Exact copies of all the lines below are needed, without the pictures.

## [DATASET CONTENT]
◇ ◇ ◇ ◇ ◇ ◇ ◇

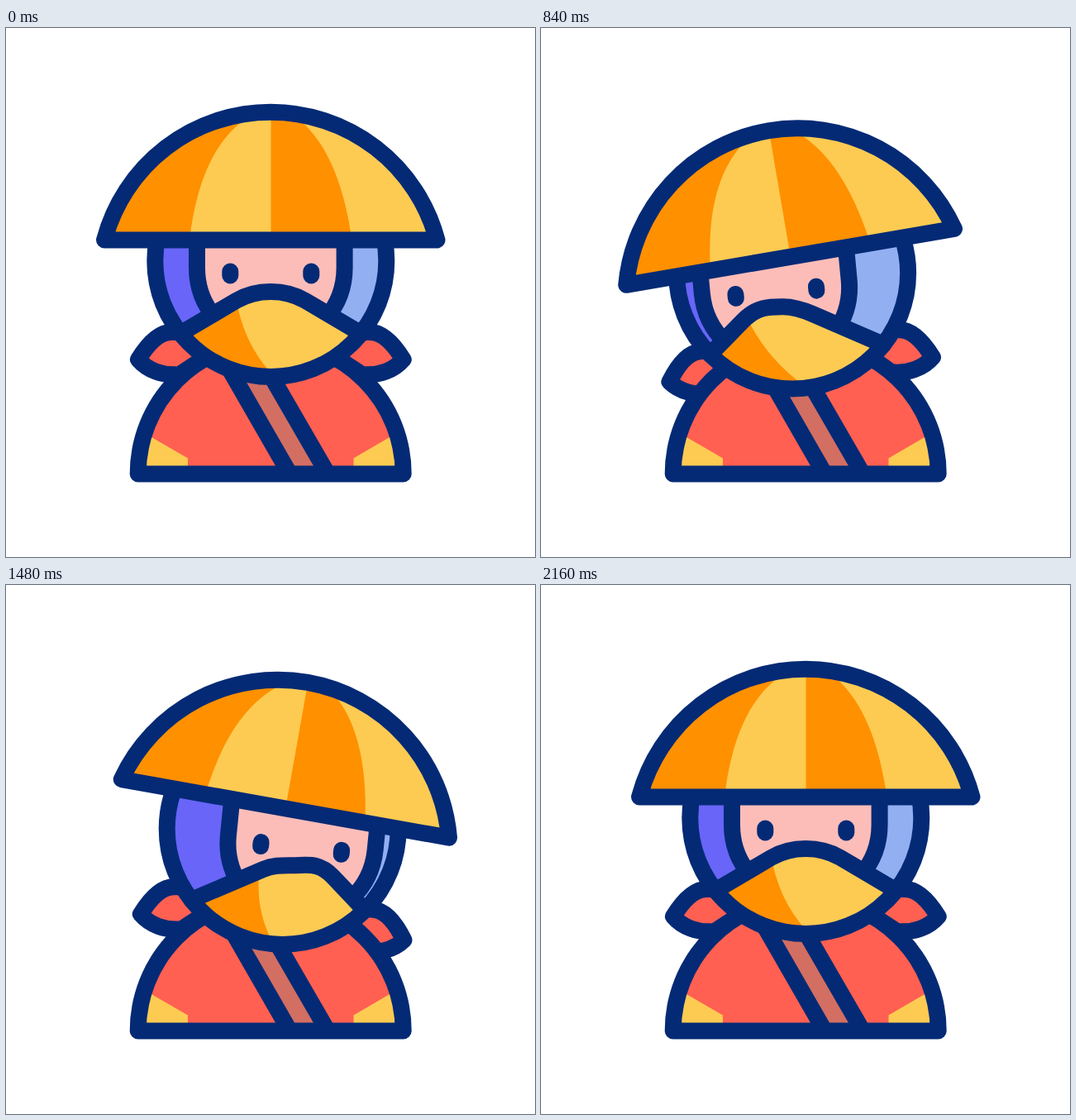
These frames come from a looping animation (640x640 px, 2.2 s). An HTML page:

```html
<!DOCTYPE html>
<html lang="en">
<head>
<meta charset="utf-8">
<title>Straw hat warrior</title>
<style>
  html, body { margin: 0; width: 100%; height: 100%; overflow: hidden; background: #fff; }
  svg { display: block; width: 100%; height: 100%; }
  .line { fill: none; stroke: #042a75; stroke-width: 20; stroke-linecap: round; stroke-linejoin: round; }
  .navy { fill: #042a75; }
  .red { fill: #ff6052; }
  .pink { fill: #fcbdb9; }
  .orange { fill: #ff9000; }
  .yellow { fill: #fdcb52; }
</style>
</head>
<body>
<svg viewBox="0 0 640 640">
  <defs>
    <path id="knot" class="line red" d="M225 368H200C182 368 168 388 160 401C171 414 189 421 210 419L245 396"/>
    <path id="body" d="M159.700 539.500A160.500 160.500 0 0 1 480.700 539.500Z"/>
    <path id="dome" d="M119 256.500A208.200 208.200 0 0 1 521.500 256.500Z"/>
    <clipPath id="bodyClip"><use href="#body"/></clipPath>
    <clipPath id="domeClip"><use href="#dome"/></clipPath>
    <clipPath id="headClip"><circle r="140"/></clipPath>
    <clipPath id="maskClip"><path id="maskShape"/></clipPath>
  </defs>

  <use id="knotLeft" href="#knot"/>
  <use id="knotRight" href="#knot"/>

  <g clip-path="url(#bodyClip)">
    <rect class="red" x="150" y="370" width="340" height="180"/>
    <path class="yellow" d="M150 480L220 520.500V545H150ZM490 480L420.500 520.500V545H490Z"/>
    <path fill="#d36e62" d="M263 400L338 530H384L309 400Z"/>
    <path class="line" d="M263 400L343.500 540M308.500 400L389.500 540"/>
  </g>
  <use href="#body" class="line"/>

  <g id="head">
    <g clip-path="url(#headClip)">
      <rect fill="#6865f8" x="-150" y="-150" width="300" height="300"/>
      <rect id="lightSide" fill="#92aff1" y="-150" width="200" height="300"/>
      <g id="face">
        <path class="line pink" d="M-89.300 -97V-7C-89.300 16 -82 37 -66 55H66C82 37 89.300 16 89.300 -7V-97"/>
        <rect class="navy" x="-59" y="-12.500" width="20" height="25" rx="10"/>
        <rect class="navy" x="39" y="-12.500" width="20" height="25" rx="10"/>
      </g>
      <g clip-path="url(#maskClip)">
        <rect class="yellow" x="-150" width="300" height="150"/>
        <path id="maskShade" class="orange"/>
      </g>
    </g>
    <path id="maskEdge" class="line"/>
    <circle class="line" r="140"/>
  </g>

  <g id="hat">
    <g clip-path="url(#domeClip)">
      <rect class="yellow" x="100" y="80" width="440" height="190"/>
      <path class="orange" d="M100 90H310L287 112C250 140 230 190 222 257H100Z"/>
      <path class="orange" d="M320.500 90H330L356 112C389 140 409 190 418.500 257H320.500Z"/>
    </g>
    <use href="#dome" class="line"/>
  </g>
</svg>
<script>
const LOOP = 2200, STEP = 40, MIDDLE = 320.3;
const $ = id => document.getElementById(id);
const set = (id, name, value) => $(id).setAttribute(name, value);

const smooth = (t, from, to) => {
  const u = Math.min(1, Math.max(0, (t - from) / (to - from)));
  return u * u * (3 - 2 * u);
};

// Front, then left (-1), then right (+1), then front.
const turnHead = t => 2 * smooth(t, 772, 1276) - smooth(t, 150, 500) - smooth(t, 1413, 1906);
const turnHat = t => 2 * smooth(t, 790, 1326) - smooth(t, 160, 536) - smooth(t, 1450, 1960);
const lower = t => smooth(t, 150, 460) - smooth(t, 1450, 1906);

// One slope of the mask, from the rim of the head to the peak; side is -1 or 1.
function maskSlope(side, turn, down, peak) {
  const toward = side * turn;
  const angle = (38.7 + 2.7 * down + 3.6 * toward) * Math.PI / 180;
  const rim = [side * 140 * Math.cos(angle), 140 * Math.sin(angle)];
  const knee = [side * 42 + 19.5 * turn, 48 + 5.5 * down + 4.5 * toward];
  const reach = 0.35 * (peak[0] - knee[0]);
  const slope = (knee[1] - rim[1]) / (knee[0] - rim[0]);
  return {
    rim, knee,
    kneeHandle: [knee[0] + reach, knee[1] + reach * slope],
    peakHandle: [peak[0] - reach, peak[1]]
  };
}

function drawMask(turn, down) {
  const peak = [12.5 * turn, 37 + 5.5 * down + 2 * turn];
  const a = maskSlope(-1, turn, down, peak), b = maskSlope(1, turn, down, peak);
  const edge = `M${a.rim}L${a.knee}C${a.kneeHandle} ${a.peakHandle} ${peak}` +
    `C${b.peakHandle} ${b.kneeHandle} ${b.knee}L${b.rim}`;
  set('maskEdge', 'd', edge);
  set('maskShape', 'd', `${edge}V150H${a.rim[0]}Z`);
  set('maskShade', 'd', `M${16 * turn - 43} ${40 + 7 * down - 2 * turn}` +
    `Q-34 ${98 - 3 * turn} ${-14 * turn} 135V150H-150V0Z`);
}

// The knot on the side the head turns to drops and tilts.
function knotPose(toward) {
  const near = Math.max(0, toward), far = Math.max(0, -toward);
  return `translate(${3 * far - 5 * near} ${30 * near - 3 * far}) rotate(${-6 * near} 160 401)`;
}

function draw(t) {
  const turn = turnHead(t), down = lower(t);
  const faceX = 22.8 * turn + 0.8 * down;
  const faceY = 15 + down * (4.2 + 5 * turn * turn);

  set('knotLeft', 'transform', knotPose(-turn));
  set('knotRight', 'transform', `translate(${2 * MIDDLE - 4 * down}) scale(-1 1) ${knotPose(turn)}`);

  set('head', 'transform',
    `translate(${MIDDLE + 16.5 * turn - 1.3 * down} ${282 + down * (13.8 - 0.8 * turn)})`);
  set('face', 'transform', `translate(${faceX} ${faceY}) rotate(${6 * turn})`);
  set('lightSide', 'x', faceX);
  drawMask(turn, down);

  set('hat', 'transform',
    `translate(${19.5 * turn - down} ${down * (17.3 - 3.4 * turn)}) rotate(${10.2 * turnHat(t)} ${MIDDLE} 257)`);
}

function tick() {
  const t = performance.now() % LOOP;
  draw(Math.floor(t / STEP) * STEP);
  requestAnimationFrame(tick);
}
tick();
</script>
</body>
</html>
```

◇ ◇ ◇ ◇ ◇ ◇ ◇

## [TASK OUTPUT]
These frames come from a looping animation (640x640 px, 2.2 s). An HTML page:

```html
<!DOCTYPE html>
<html lang="en">
<head>
<meta charset="utf-8">
<title>Straw hat warrior</title>
<style>
  html, body { margin: 0; width: 100%; height: 100%; overflow: hidden; background: #fff; }
  svg { display: block; width: 100%; height: 100%; }
  .line { fill: none; stroke: #042a75; stroke-width: 20; stroke-linecap: round; stroke-linejoin: round; }
  .navy { fill: #042a75; }
  .red { fill: #ff6052; }
  .pink { fill: #fcbdb9; }
  .orange { fill: #ff9000; }
  .yellow { fill: #fdcb52; }
</style>
</head>
<body>
<svg viewBox="0 0 640 640">
  <defs>
    <path id="knot" class="line red" d="M225 368H200C182 368 168 388 160 401C171 414 189 421 210 419L245 396"/>
    <path id="body" d="M159.700 539.500A160.500 160.500 0 0 1 480.700 539.500Z"/>
    <path id="dome" d="M119 256.500A208.200 208.200 0 0 1 521.500 256.500Z"/>
    <clipPath id="bodyClip"><use href="#body"/></clipPath>
    <clipPath id="domeClip"><use href="#dome"/></clipPath>
    <clipPath id="headClip"><circle r="140"/></clipPath>
    <clipPath id="maskClip"><path id="maskShape"/></clipPath>
  </defs>

  <use id="knotLeft" href="#knot"/>
  <use id="knotRight" href="#knot"/>

  <g clip-path="url(#bodyClip)">
    <rect class="red" x="150" y="370" width="340" height="180"/>
    <path class="yellow" d="M150 480L220 520.500V545H150ZM490 480L420.500 520.500V545H490Z"/>
    <path fill="#d36e62" d="M263 400L338 530H384L309 400Z"/>
    <path class="line" d="M263 400L343.500 540M308.500 400L389.500 540"/>
  </g>
  <use href="#body" class="line"/>

  <g id="head">
    <g clip-path="url(#headClip)">
      <rect fill="#6865f8" x="-150" y="-150" width="300" height="300"/>
      <rect id="lightSide" fill="#92aff1" y="-150" width="200" height="300"/>
      <g id="face">
        <path class="line pink" d="M-89.300 -97V-7C-89.300 16 -82 37 -66 55H66C82 37 89.300 16 89.300 -7V-97"/>
        <rect class="navy" x="-59" y="-12.500" width="20" height="25" rx="10"/>
        <rect class="navy" x="39" y="-12.500" width="20" height="25" rx="10"/>
      </g>
      <g clip-path="url(#maskClip)">
        <rect class="yellow" x="-150" width="300" height="150"/>
        <path id="maskShade" class="orange"/>
      </g>
    </g>
    <path id="maskEdge" class="line"/>
    <circle class="line" r="140"/>
  </g>

  <g id="hat">
    <g clip-path="url(#domeClip)">
      <rect class="yellow" x="100" y="80" width="440" height="190"/>
      <path class="orange" d="M100 90H310L287 112C250 140 230 190 222 257H100Z"/>
      <path class="orange" d="M320.500 90H330L356 112C389 140 409 190 418.500 257H320.500Z"/>
    </g>
    <use href="#dome" class="line"/>
  </g>
</svg>
<script>
const LOOP = 2200, STEP = 40, MIDDLE = 320.3;
const $ = id => document.getElementById(id);
const set = (id, name, value) => $(id).setAttribute(name, value);

const smooth = (t, from, to) => {
  const u = Math.min(1, Math.max(0, (t - from) / (to - from)));
  return u * u * (3 - 2 * u);
};

// Front, then left (-1), then right (+1), then front.
const turnHead = t => 2 * smooth(t, 772, 1276) - smooth(t, 150, 500) - smooth(t, 1413, 1906);
const turnHat = t => 2 * smooth(t, 790, 1326) - smooth(t, 160, 536) - smooth(t, 1450, 1960);
const lower = t => smooth(t, 150, 460) - smooth(t, 1450, 1906);

// One slope of the mask, from the rim of the head to the peak; side is -1 or 1.
function maskSlope(side, turn, down, peak) {
  const toward = side * turn;
  const angle = (38.7 + 2.7 * down + 3.6 * toward) * Math.PI / 180;
  const rim = [side * 140 * Math.cos(angle), 140 * Math.sin(angle)];
  const knee = [side * 42 + 19.5 * turn, 48 + 5.5 * down + 4.5 * toward];
  const reach = 0.35 * (peak[0] - knee[0]);
  const slope = (knee[1] - rim[1]) / (knee[0] - rim[0]);
  return {
    rim, knee,
    kneeHandle: [knee[0] + reach, knee[1] + reach * slope],
    peakHandle: [peak[0] - reach, peak[1]]
  };
}

function drawMask(turn, down) {
  const peak = [12.5 * turn, 37 + 5.5 * down + 2 * turn];
  const a = maskSlope(-1, turn, down, peak), b = maskSlope(1, turn, down, peak);
  const edge = `M${a.rim}L${a.knee}C${a.kneeHandle} ${a.peakHandle} ${peak}` +
    `C${b.peakHandle} ${b.kneeHandle} ${b.knee}L${b.rim}`;
  set('maskEdge', 'd', edge);
  set('maskShape', 'd', `${edge}V150H${a.rim[0]}Z`);
  set('maskShade', 'd', `M${16 * turn - 43} ${40 + 7 * down - 2 * turn}` +
    `Q-34 ${98 - 3 * turn} ${-14 * turn} 135V150H-150V0Z`);
}

// The knot on the side the head turns to drops and tilts.
function knotPose(toward) {
  const near = Math.max(0, toward), far = Math.max(0, -toward);
  return `translate(${3 * far - 5 * near} ${30 * near - 3 * far}) rotate(${-6 * near} 160 401)`;
}

function draw(t) {
  const turn = turnHead(t), down = lower(t);
  const faceX = 22.8 * turn + 0.8 * down;
  const faceY = 15 + down * (4.2 + 5 * turn * turn);

  set('knotLeft', 'transform', knotPose(-turn));
  set('knotRight', 'transform', `translate(${2 * MIDDLE - 4 * down}) scale(-1 1) ${knotPose(turn)}`);

  set('head', 'transform',
    `translate(${MIDDLE + 16.5 * turn - 1.3 * down} ${282 + down * (13.8 - 0.8 * turn)})`);
  set('face', 'transform', `translate(${faceX} ${faceY}) rotate(${6 * turn})`);
  set('lightSide', 'x', faceX);
  drawMask(turn, down);

  set('hat', 'transform',
    `translate(${19.5 * turn - down} ${down * (17.3 - 3.4 * turn)}) rotate(${10.2 * turnHat(t)} ${MIDDLE} 257)`);
}

function tick() {
  const t = performance.now() % LOOP;
  draw(Math.floor(t / STEP) * STEP);
  requestAnimationFrame(tick);
}
tick();
</script>
</body>
</html>
```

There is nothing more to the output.